Monday, 5 April 2010

Lower Diabaig

The village seemed deserted. As I wandered along the short stretch of shore road, this motif painted on the front of a metal outbuilding caught my eye.

On the beach, a wrecked fishing boat lay near the high water mark. I could tell that it had originally had a blue hull and red bottom, and that the wheelhouse was steel.

It looks that someone has tried to burn the wreck in situ; scorched timbers surrounded the open bow. A photo on the Undiscovered Scotland website shows the boat in much better condition, and it looks to have had white upperworks and a covered fo'c'sle.

It doesn't look like a local boat, and the Scandinavian manufacturer's name on this tank lid next to the hull suggests it comes from across the North Sea.

Sadly, there was nobody around to ask. Lower Diabaig remained deserted, except for an elderly lady who wandered out onto the pier as I was leaving.
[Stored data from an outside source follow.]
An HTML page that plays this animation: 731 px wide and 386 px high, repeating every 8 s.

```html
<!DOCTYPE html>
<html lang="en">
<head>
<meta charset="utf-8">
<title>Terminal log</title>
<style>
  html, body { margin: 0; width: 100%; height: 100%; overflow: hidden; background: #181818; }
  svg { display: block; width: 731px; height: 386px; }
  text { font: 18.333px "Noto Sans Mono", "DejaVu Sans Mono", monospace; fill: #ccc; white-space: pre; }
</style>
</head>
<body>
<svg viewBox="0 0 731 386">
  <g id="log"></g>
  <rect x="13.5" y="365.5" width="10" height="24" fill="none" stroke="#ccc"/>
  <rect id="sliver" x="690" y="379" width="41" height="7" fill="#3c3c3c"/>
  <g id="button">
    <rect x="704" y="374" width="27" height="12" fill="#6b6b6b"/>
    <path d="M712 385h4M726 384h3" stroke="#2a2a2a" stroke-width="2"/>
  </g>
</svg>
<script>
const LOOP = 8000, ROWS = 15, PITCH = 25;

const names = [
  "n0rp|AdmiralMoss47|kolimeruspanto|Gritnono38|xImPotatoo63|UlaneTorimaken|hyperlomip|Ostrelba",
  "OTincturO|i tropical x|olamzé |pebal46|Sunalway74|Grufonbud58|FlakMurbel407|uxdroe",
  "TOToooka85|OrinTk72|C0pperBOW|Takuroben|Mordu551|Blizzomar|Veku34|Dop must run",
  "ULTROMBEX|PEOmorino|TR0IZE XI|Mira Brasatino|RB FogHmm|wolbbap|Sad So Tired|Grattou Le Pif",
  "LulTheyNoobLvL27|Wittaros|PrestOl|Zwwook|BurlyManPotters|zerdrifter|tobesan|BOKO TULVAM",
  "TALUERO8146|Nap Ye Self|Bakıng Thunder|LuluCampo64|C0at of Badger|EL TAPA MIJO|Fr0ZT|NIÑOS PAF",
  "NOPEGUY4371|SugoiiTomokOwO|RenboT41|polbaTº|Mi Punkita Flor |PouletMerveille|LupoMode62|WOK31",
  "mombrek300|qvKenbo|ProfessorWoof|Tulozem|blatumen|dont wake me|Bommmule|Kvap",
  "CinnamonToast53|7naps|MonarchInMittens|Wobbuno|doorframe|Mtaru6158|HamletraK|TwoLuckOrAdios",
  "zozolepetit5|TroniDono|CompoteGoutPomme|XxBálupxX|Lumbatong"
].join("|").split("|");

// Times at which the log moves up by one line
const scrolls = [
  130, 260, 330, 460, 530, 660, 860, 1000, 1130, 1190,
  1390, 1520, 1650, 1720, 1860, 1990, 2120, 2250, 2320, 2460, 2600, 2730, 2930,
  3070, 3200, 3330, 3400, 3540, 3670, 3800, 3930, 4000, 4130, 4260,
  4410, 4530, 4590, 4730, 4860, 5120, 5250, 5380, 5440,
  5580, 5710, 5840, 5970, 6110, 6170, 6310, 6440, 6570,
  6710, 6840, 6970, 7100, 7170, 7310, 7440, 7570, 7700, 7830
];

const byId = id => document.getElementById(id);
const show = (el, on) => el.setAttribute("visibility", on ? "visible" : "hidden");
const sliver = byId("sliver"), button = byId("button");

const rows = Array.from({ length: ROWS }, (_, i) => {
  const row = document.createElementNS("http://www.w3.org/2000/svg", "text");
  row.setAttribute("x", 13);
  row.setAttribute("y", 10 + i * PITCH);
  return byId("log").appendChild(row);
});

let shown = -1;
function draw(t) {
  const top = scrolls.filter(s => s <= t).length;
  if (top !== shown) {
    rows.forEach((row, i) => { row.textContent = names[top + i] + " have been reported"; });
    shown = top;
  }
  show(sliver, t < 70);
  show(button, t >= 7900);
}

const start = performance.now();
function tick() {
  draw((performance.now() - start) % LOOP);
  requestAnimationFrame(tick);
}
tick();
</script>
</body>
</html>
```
I rounded the southerly point of Diabaig Bay and headed south towards the final community I wanted to visit on this trip.


  1. The symbol on the door was done by my Great Uncle Findlay. Whilst he was still alive he kept it perfectly painted blue on the door of his croft.
    I grew up in New Zealand and always heard stories about how he drew this.
    Was mind blowing when I actually went to Diabeg and saw it...then I saw this..was looking for a picture of it and here you were!
    Thank you for this...made my day.

  2. Hi Sally, thanks for your kind comment - it's nice when somebody finds something of interest, and especially so if there's a personal connection. If you would like a full resolution jpg of the picture, just let me know

    Kind Regards